I won’t worship with community today – no “church” services. I chose this day to sleep late and enjoy true Sabbath rest. To lament a little, to escape a little. To ponder. To write.
To be relocated in hope, deep in the corners of my mind where only God can interpret and renew the reimagining that I need to see, and hear, and feel.
And to know, I am seen.
The world only gets more broken with each passing year, gender, racial, and religious oppressions are grievous, wars and refugees increase. In my mind’s eye, I see the suffering and loss of babies, women, and children, worldwide. The judgment that still falls upon single women and childless women, sex workers, working women, and women warriors. Expectations of what you should do and be which are so often not who you are.
My own sadness which is a just a tiny molecule in a galaxy of intense suffering mingle with the voices of those weeping.
A close friends daughter is slowly dying. I know she is holding the pain of loss and the joy of one more day tightly together. Another mourns her singleness and deep desire to have a child. Yet another mourns the suicide of her son, and another the loss of her infant. Another empty nest.
Meanwhile, multitudes are kept hidden by the abusers who hold them.
Galaxies of galaxies of pain, joy, and what is.
I no longer see a dichotomy between suffering and joy – they are held in that space between the two where hope rests and where God works – all blended together in a Trinitarian dance – the perichoresis of us.
I will always remember my first time attending Plattsburgh Faith Assembly on Mothers Day, 2005. We had moved into the small community a month before. After about 17 moves it was our “forever home.” Our dream farm purchased in part by my father who was to move in with us. He died two days before.
The pastor had asked all mothers to stand up along the back wall. My introverted cells were freaking out over the thought, but all my kids were making a bigger scene at trying to get me to stand up. Little did I know mothers would be asked to raise their hands at “one child,” “two children” “three children” … “When he said “more than five” I knew I was in trouble with ten who called me “mom” at that time.
When you lead an active busy life the time goes swiftly. We were farmers, parents, grandparents, friends, teachers, students, community volunteers, college small group leaders – we were going to die in that community. Home.
Life was a whir of relationships. It wasn’t unusual to have fifteen, twenty, thirty people in our home. The whir was slowly chipped away but never did I imagine Dave would lose his life long job, or that a job loss would be followed by so much change.
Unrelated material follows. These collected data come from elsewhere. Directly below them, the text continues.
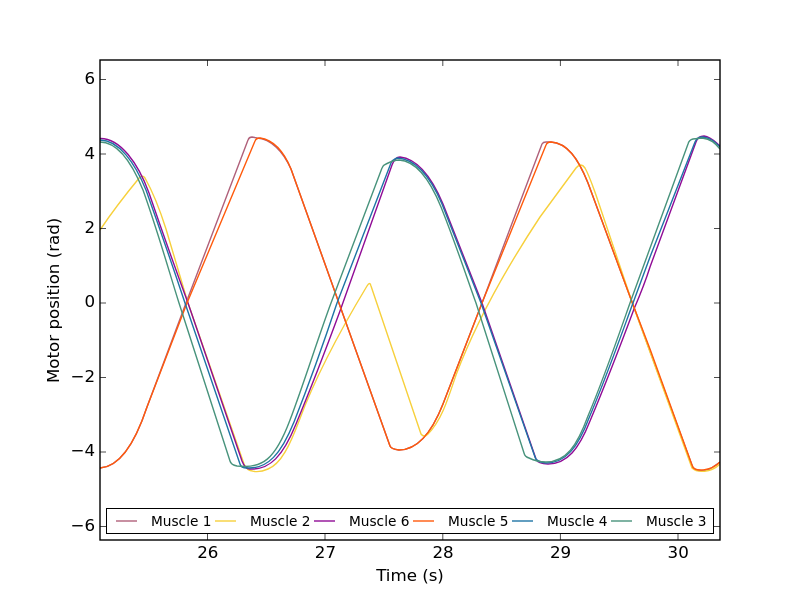
<!DOCTYPE html>
<html lang="en">
<head>
<meta charset="utf-8">
<title>Motor position over time</title>
<style>
:root {
  --paper: #fff;
  --ink: #000;
  --muscle-1: #b0607a;
  --muscle-2: #f7d03c;
  --muscle-3: #48937c;
  --muscle-4: #1f74a5;
  --muscle-5: #ff5a0c;
  --muscle-6: #900c96;
}
* { box-sizing: border-box; margin: 0; padding: 0; }
body { background: var(--paper); overflow: hidden; }
.chart {
  position: relative;
  width: 800px;
  height: 600px;
  overflow: hidden;
  background: var(--paper);
  color: var(--ink);
  font: 16.67px/20px "DejaVu Sans", sans-serif;
}
.plot { position: absolute; inset: 0; display: block; }
.series { fill: none; stroke-width: 1.4; stroke-linejoin: round; }
.ticks { stroke: var(--ink); stroke-width: .7; }
.frame { fill: none; stroke: var(--ink); stroke-width: 1.4; }
.m1 { stroke: var(--muscle-1); }
.m2 { stroke: var(--muscle-2); }
.m3 { stroke: var(--muscle-3); }
.m4 { stroke: var(--muscle-4); }
.m5 { stroke: var(--muscle-5); }
.m6 { stroke: var(--muscle-6); }

.y-labels, .x-labels, .legend { position: absolute; display: grid; list-style: none; }
.y-labels {
  left: 50px; top: 42px; width: 45px; height: 521px;
  grid-template-rows: repeat(7, 1fr);
  align-items: center; text-align: right;
}
.x-labels {
  left: 149px; top: 543px; width: 588px;
  grid-template-columns: repeat(5, 1fr);
  text-align: center;
}
.x-title, .y-title { position: absolute; text-align: center; white-space: nowrap; }
.x-title { left: 100px; top: 566px; width: 620px; }
.y-title { left: 44px; top: 60px; width: 20px; height: 480px; writing-mode: vertical-rl; transform: rotate(180deg); }

.legend {
  left: 106px; top: 508px; width: 608px; height: 26px;
  padding-left: 9px;
  grid-template-columns: repeat(6, 99px);
  align-items: center;
  border: 1.4px solid var(--ink);
  background: var(--paper);
  font-size: 13.7px;
  white-space: nowrap;
}
.legend li { display: flex; align-items: center; gap: 14px; }
.key { flex: none; width: 21px; height: 2px; stroke-width: 1.4; }
</style>
</head>
<body>
<main class="chart">
  <svg class="plot" width="800" height="600" viewBox="0 0 800 600" role="img" aria-label="Line chart of the motor position of six muscles between 25 and 30 seconds">
    <defs>
      <clipPath id="plot-area"><rect x="100" y="60" width="620" height="480"/></clipPath>
      <g id="x-ticks"><path d="M207.5 0v6M325 0v6M442.8 0v6M560.4 0v6M678 0v6"/></g>
      <g id="y-ticks"><path d="M0 79.5h6M0 154h6M0 228.5h6M0 303h6M0 377.5h6M0 452h6M0 526.5h6"/></g>
    </defs>
    <g class="series" clip-path="url(#plot-area)">
      <path class="m1" d="M100 468C118 467 134 446 147 407L186 303L248 140Q249 137 252 137L257 138C271 139 283 151 291 169L340 306L390 446Q391 449 399 450C417 450 432 432 443 404L482 303L542 144Q543 142 546 142L551 142C567 143 578 158 588 183L632 302L693 468Q700 473 710 469L720 462"/>
      <path class="m2" d="M100 230C110 215 126 194 140 177Q143 175 145 178C154 194 160 210 166 229L188 303L244 464C247 473 259 473 268 469C281 464 290 445 299 421C312 386 332 344 367 286Q370 281 371 286L421 434Q424 438 428 434C441 421 447 402 456 375C475 325 501 276 540 217L576 168Q581 162 585 168C589 175 592 184 596 195L633 305L692 468C697 473 711 473 720 464"/>
      <path class="m6" d="M100 138.500C120 138 138 163 149 193C165 240 177 273 188 303L242 461Q245 469 250 469C270 470 283 456 296 424C311 388 326 349 340 311L392 165Q395 157 400 157C418 159 432 178 443 204L482 303L536 459Q538 464 548 464C567 464 579 449 590 421C606 383 621 344 634 309C640 295 645 283 650 267L696 142Q698 136 704 136C711 137 714 141 720 146"/>
      <path class="m5" d="M100 468C118 467 134 446 147 407L187 303L255 141Q256 138 260 138C274 140 284 152 291 169L340 306L390 446Q391 449 399 450C417 450 432 432 443 404L482 303L546 145Q547 142 551 142C567 143 578 158 588 183L632 302L650 349L692 465C694 473 711 471 720 462"/>
      <path class="m4" d="M100 140C119 140 135 163 146 190C162 235 174 270 185 303L240 464Q241 468 247 468C268 469 281 454 294 422C309 384 324 342 337 303L391 163Q392 160 397 158C416 159 431 178 442 204L481 303L535 457Q536 462 546 463C566 463 578 447 589 418C606 378 619 341 633 303L650 257L695 142Q697 137 703 137C711 138 715 142 720 147"/>
      <path class="m3" d="M100 142C118 142 132 163 143 190C158 232 168 268 179 303L230 461Q231 465 237 466C262 469 275 460 290 420C304 383 318 338 331 303L382 168Q383 165 386 164C390 162 394 160 399 160C416 161 430 180 441 207C455 242 466 275 476 303L524 453Q525 457 529 458C533 460 538 462 546 462C566 462 577 446 588 416C604 378 617 340 630 303L688 144Q689 140 693 139L702 138C711 139 715 143 720 149"/>
    </g>
    <g class="ticks">
      <use href="#x-ticks" y="60"/>
      <use href="#x-ticks" y="534"/>
      <use href="#y-ticks" x="100"/>
      <use href="#y-ticks" x="714"/>
    </g>
    <rect class="frame" x="100" y="60" width="620" height="480"/>
  </svg>

  <ul class="y-labels">
    <li>6</li><li>4</li><li>2</li><li>0</li><li>−2</li><li>−4</li><li>−6</li>
  </ul>
  <p class="y-title">Motor position (rad)</p>

  <ul class="x-labels">
    <li>26</li><li>27</li><li>28</li><li>29</li><li>30</li>
  </ul>
  <p class="x-title">Time (s)</p>

  <ul class="legend">
    <li><svg class="key m1" aria-hidden="true"><line x2="21" y1="1" y2="1"/></svg>Muscle 1</li>
    <li><svg class="key m2" aria-hidden="true"><line x2="21" y1="1" y2="1"/></svg>Muscle 2</li>
    <li><svg class="key m6" aria-hidden="true"><line x2="21" y1="1" y2="1"/></svg>Muscle 6</li>
    <li><svg class="key m5" aria-hidden="true"><line x2="21" y1="1" y2="1"/></svg>Muscle 5</li>
    <li><svg class="key m4" aria-hidden="true"><line x2="21" y1="1" y2="1"/></svg>Muscle 4</li>
    <li><svg class="key m3" aria-hidden="true"><line x2="21" y1="1" y2="1"/></svg>Muscle 3</li>
  </ul>
</main>
</body>
</html>
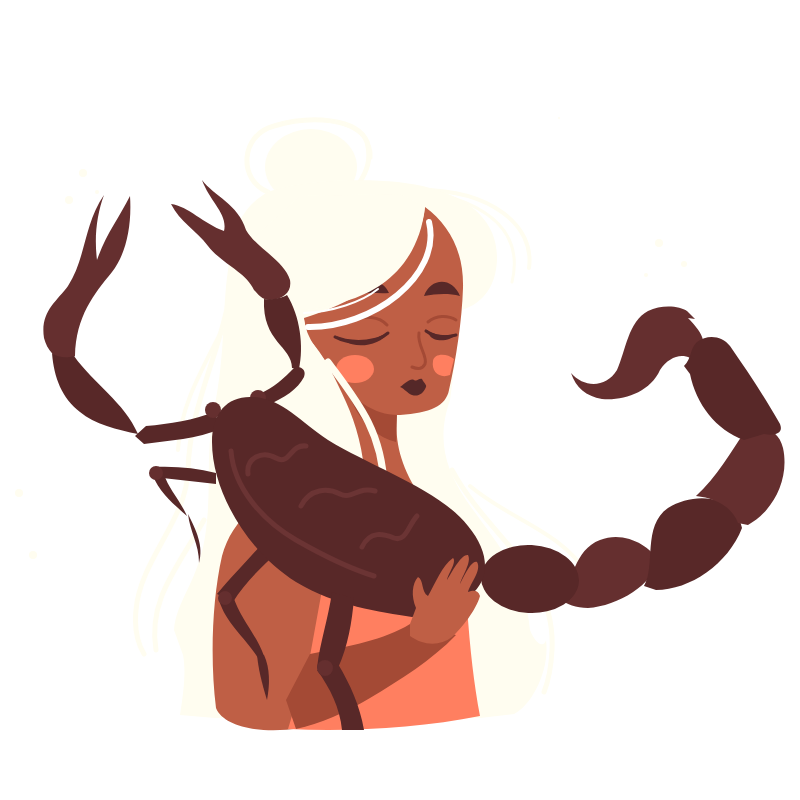
<!DOCTYPE html>
<html lang="en">
<head>
<meta charset="utf-8">
<title>Scorpio</title>
<style>
:root {
  --paper: #ffffff;
  --hair: #fffdf0;
  --skin: #bf5f45;
  --skin-shade: #a44a35;
  --blush: #ff7f60;
  --dress: #ff7f60;
  --shell: #582828;
  --shell-light: #652f2f;
  --shell-line: #6b3434;
  --lips: #552828;
}
html, body { margin: 0; background: var(--paper); }
body { width: 800px; height: 800px; overflow: hidden; }
svg { display: block; }
.hair { fill: var(--hair); }
.strand { fill: none; stroke: var(--hair); stroke-linecap: round; }
.skin { fill: var(--skin); }
.skin-shade { fill: var(--skin-shade); }
.blush { fill: var(--blush); }
.dress { fill: var(--dress); }
.shell { fill: var(--shell); }
.shell-light { fill: var(--shell-light); }
.shell-line { fill: none; stroke: var(--shell-line); stroke-width: 5; stroke-linecap: round; }
.lash { fill: none; stroke: var(--shell); stroke-width: 3; stroke-linecap: round; }
.crease { fill: none; stroke: var(--skin-shade); stroke-width: 3; stroke-linecap: round; }
</style>
</head>
<body>
<svg width="800" height="800" viewBox="0 0 800 800" role="img" aria-label="Woman with pale hair embracing a large scorpion">
  <g id="stars" class="hair">
    <circle cx="83" cy="173" r="4"/>
    <circle cx="69" cy="200" r="4"/>
    <circle cx="97" cy="192" r="2"/>
    <circle cx="19" cy="493" r="4"/>
    <circle cx="33" cy="555" r="4"/>
    <circle cx="659" cy="243" r="4"/>
    <circle cx="684" cy="264" r="3"/>
    <circle cx="646" cy="275" r="2"/>
    <circle cx="559" cy="118" r="1"/>
  </g>

  <g id="loose-strands" class="strand">
    <path stroke-width="5" d="M268 192C238 180 240 135 274 126C310 115 358 118 367 142C372 160 366 172 360 182"/>
    <path stroke-width="3" d="M282 124C320 112 374 124 371 158"/>
    <path stroke-width="4" d="M420 190C490 190 535 225 529 268"/>
    <path stroke-width="3" d="M440 194C500 210 522 240 512 282"/>
    <path stroke-width="5" d="M234 270C224 350 190 400 188 470C187 520 140 560 136 610C134 630 138 644 144 654"/>
    <path stroke-width="4" d="M222 330C196 380 180 410 178 450"/>
    <path stroke-width="5" d="M204 520C176 570 148 600 156 650"/>
    <path stroke-width="5" d="M452 470C490 540 556 570 552 650C551 670 548 682 544 692"/>
    <path stroke-width="4" d="M470 486C510 520 560 530 588 575"/>
  </g>

  <g id="back-hair" class="hair">
    <ellipse cx="311" cy="167" rx="46" ry="38"/>
    <path d="M268 192C300 180 385 175 430 188C475 200 498 225 497 260C496 285 484 303 462 310L450 400C436 440 446 470 466 500C494 540 524 570 530 630C536 645 544 648 546 640C550 670 532 705 514 714L480 718L215 718L180 715C184 690 186 670 183 655L174 630C176 600 200 580 206 530C212 480 205 460 214 410C226 350 222 310 228 270C232 225 245 205 268 192Z"/>
  </g>

  <g id="torso">
    <path class="skin" d="M332 372L358 402L397 412C394 445 402 470 424 502C445 522 466 560 468 610L460 660L300 728C264 734 224 728 216 708C210 660 212 600 222 556C232 520 260 490 330 480Z"/>
    <path class="skin-shade" d="M350 398L397 412L396 442C378 438 364 424 356 410Z"/>
    <path class="dress" d="M322 590L310 656L288 729C350 732 420 728 480 716C474 684 470 650 467 606L410 590Z"/>
  </g>

  <g id="face">
    <path class="skin" d="M425 207C448 224 464 250 463 288C462 320 456 360 449 390C446 406 430 413 400 415C376 416 352 400 336 376C320 352 306 340 304 318C350 304 418 270 425 207Z"/>
    <g id="cheeks" class="blush">
      <ellipse cx="355" cy="369" rx="19" ry="14"/>
      <path d="M433 361C434 353 447 353 454 359L450 375C440 379 431 372 433 361Z"/>
    </g>
    <g id="brows" class="shell">
      <path d="M361 294C368 280 382 278 389 293C380 294 370 292 361 294Z"/>
      <path d="M424 296C430 278 452 276 460 296C448 293 436 294 424 296Z"/>
    </g>
    <g id="eyes">
      <path class="crease" d="M350 322C364 314 380 317 387 325M428 322C436 315 448 315 456 320"/>
      <path class="lash" d="M335 337C350 345 374 345 388 333M426 331C434 337 446 338 456 335"/>
      <path class="shell" d="M334 335C350 342 372 342 389 332C380 346 356 349 345 341ZM425 329C434 336 446 336 457 334C450 342 434 342 430 336Z"/>
    </g>
    <path class="crease" d="M419 333C417 346 428 356 425 364C422 370 417 369 412 367"/>
    <path fill="var(--lips)" d="M400 387C406 383 410 378 414 380C417 382 419 378 422 379C424 383 427 385 426 387C423 394 418 397 412 395C407 393 405 389 400 387Z"/>
  </g>

  <g id="front-hair">
    <path class="hair" d="M425 207C419 262 384 290 346 301C328 307 314 309 302 310L240 250L300 196L400 194Z"/>
    <path class="hair" d="M302 310L308 338C324 354 336 380 346 402C356 424 364 452 365 482L300 470L252 400L280 310Z"/>
    <g class="strand">
      <path stroke="var(--paper)" stroke-width="6" d="M308 327C372 328 442 276 429 222"/>
      <path stroke="var(--paper)" stroke-width="2" d="M304 313C332 312 362 302 378 289"/>
      <path stroke-width="7" d="M328 362C356 400 382 430 384 486"/>
    </g>
  </g>

  <g id="left-claw">
    <path class="shell-light" d="M104 195C97 214 94 236 97 260C106 234 119 218 130 196C132 226 126 254 112 272C94 294 76 316 75 356C62 366 48 354 44 338C40 312 56 302 68 286C86 258 84 224 104 195Z"/>
    <path class="shell" d="M52 353C58 358 68 358 74 356C94 384 124 402 138 434C118 430 94 424 80 412C62 398 54 378 52 353Z"/>
    <path class="shell" d="M135 436L146 426C170 424 194 420 214 412L222 428C196 440 170 440 144 444Z"/>
    <circle class="shell-light" cx="213" cy="410" r="8"/>
  </g>

  <g id="right-claw">
    <path class="shell-light" d="M202 180C214 196 238 204 246 230C256 248 284 260 290 280C292 292 284 299 270 300C262 300 258 294 254 290C246 272 222 264 208 246C196 230 180 222 171 204C188 206 204 224 224 231C228 214 210 202 202 180Z"/>
    <path class="shell" d="M264 299C272 300 282 298 287 295C300 316 304 346 299 369L292 368C292 346 262 342 264 299Z"/>
    <path class="shell" d="M294 368C300 365 307 370 304 377C298 389 284 398 268 405L259 394C274 388 284 378 294 368Z"/>
    <circle class="shell-light" cx="258" cy="398" r="8"/>
  </g>

  <g id="scorpion-legs">
    <path class="shell" d="M154 467C176 466 196 468 216 473V484C196 482 174 479 154 477Z"/>
    <path class="shell" d="M152 474L164 474C168 488 180 500 187 516C176 506 160 494 152 474Z"/>
    <path class="shell" d="M188 514C196 530 204 546 199 563C199 544 190 532 188 514Z"/>
    <circle class="shell-light" cx="156" cy="473" r="7"/>
    <path class="shell" d="M260 546L278 552C262 566 244 584 233 602L217 594C232 576 246 562 260 546Z"/>
    <path class="shell" d="M219 600L233 596C240 618 256 634 264 656L258 658C246 638 226 624 219 600Z"/>
    <path class="shell" d="M257 654L264 655C270 668 270 684 267 700C262 684 258 668 257 654Z"/>
    <circle class="shell-light" cx="225" cy="598" r="7"/>
  </g>

  <g id="tail">
    <path class="shell-light" d="M571 373C584 388 606 388 617 370C626 350 628 322 648 311C662 304 680 306 687 311L695 319L688 318C696 326 702 334 703 340L690 358C680 353 668 358 660 370C650 392 624 401 602 399C586 396 576 388 571 373Z"/>
    <path class="shell-light" d="M562 600C572 582 574 550 600 540C624 530 650 546 658 560C654 584 618 606 588 608C576 608 566 604 562 600Z"/>
    <path class="shell" d="M644 586C656 566 642 526 668 508C690 494 722 494 738 514L742 528C728 564 690 590 656 590Z"/>
    <path class="shell-light" d="M696 496C716 478 732 450 744 433C762 426 778 428 783 448C790 480 772 512 748 525L738 523C732 506 714 498 696 496Z"/>
    <path class="shell" d="M697 342C708 334 722 336 730 346C748 372 764 396 780 424C784 434 774 436 764 434L744 440C716 430 696 404 690 374L684 366C692 358 690 348 697 342Z"/>
    <ellipse class="shell" cx="530" cy="579" rx="49" ry="34" transform="rotate(3 530 579)"/>
  </g>

  <g id="scorpion-body">
    <path class="shell" d="M212 442C212 412 228 396 252 397C282 398 300 422 328 440C374 468 440 490 468 526C488 550 490 574 476 590C450 612 430 614 412 617C380 612 336 606 296 582C248 552 212 492 212 442Z"/>
    <g class="shell-line">
      <path d="M231 451C234 488 262 520 296 540C324 556 348 568 374 576"/>
      <path d="M248 474C246 458 262 450 276 458C290 466 290 444 306 446"/>
      <path d="M301 506C310 488 328 488 340 494C352 500 358 486 375 491"/>
      <path d="M362 547C370 530 384 534 394 538C406 542 408 526 417 516"/>
    </g>
  </g>

  <g id="embracing-arm">
    <path class="skin-shade" d="M310 654C350 646 384 640 410 624L456 635C432 660 400 680 370 698C346 712 320 724 296 729L286 700Z"/>
    <path class="skin" d="M410 624L416 608C411 596 412 584 418 577C424 580 421 592 428 596C436 582 442 566 453 558C457 562 448 574 447 580C454 568 462 554 468 555C472 562 462 576 460 584C466 572 472 560 477 562C482 570 470 584 468 592C474 590 478 590 480 596C476 610 462 628 452 637C440 646 424 646 410 636Z"/>
  </g>

  <g id="front-leg">
    <path class="shell" d="M332 592L354 598C352 622 348 646 338 668L317 668C320 642 328 620 332 592Z"/>
    <path class="shell" d="M317 670L338 664C350 684 360 706 364 730L342 730C340 708 330 688 317 670Z"/>
    <circle class="shell-light" cx="325" cy="668" r="8"/>
  </g>
</svg>
</body>
</html>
Today I remember a better time when laughter rang and small feet ran, friends gathered, and family abounded. Before the scattering. Before the brokenness. Before the losses. Before the days of social media and cell phones further disconnected people while simultaneously shouting the joys of others. Today I’m thankful for lunch with grandkids and those who I can laugh with. I’m thankful that I can touch the lives of other women who have suffered from the loss of stillbirths, broken relationships, miscarriages, divorces, child loss, financial loss, abortions…
I see you.
I identify with the mothers who wish they had known then what they know now. Before the mistakes and irreversible decisions. Before the miscommunications and wrong perceptions. Before the pain.
I see you.
I join with all those whose memories of their own mothers bring visions of abuse, neglect, and pain. Or those who can only mourn the loss of what never was, in place of joyful, motherly love.
God sees you.
God see you, loves you… delights in you. Delights in you.
You are a Trinitarian gift to the world…
…wrapped in all the mistakes, the brokenness, the pain, the hiding – the beauty. God calls you.
Humanity calls you to lift up your heads and be the role models of what is real, and true, and deep, and redemptive.
So rejoice this day, lament this day, wail, weep, cry, shout, sing, dance, struggle, rest …
I see you.
If we have the freedom to be a voice for others, we have the freedom to be a voice for ourselves.
See them. Be heard. Be seen.
I see you.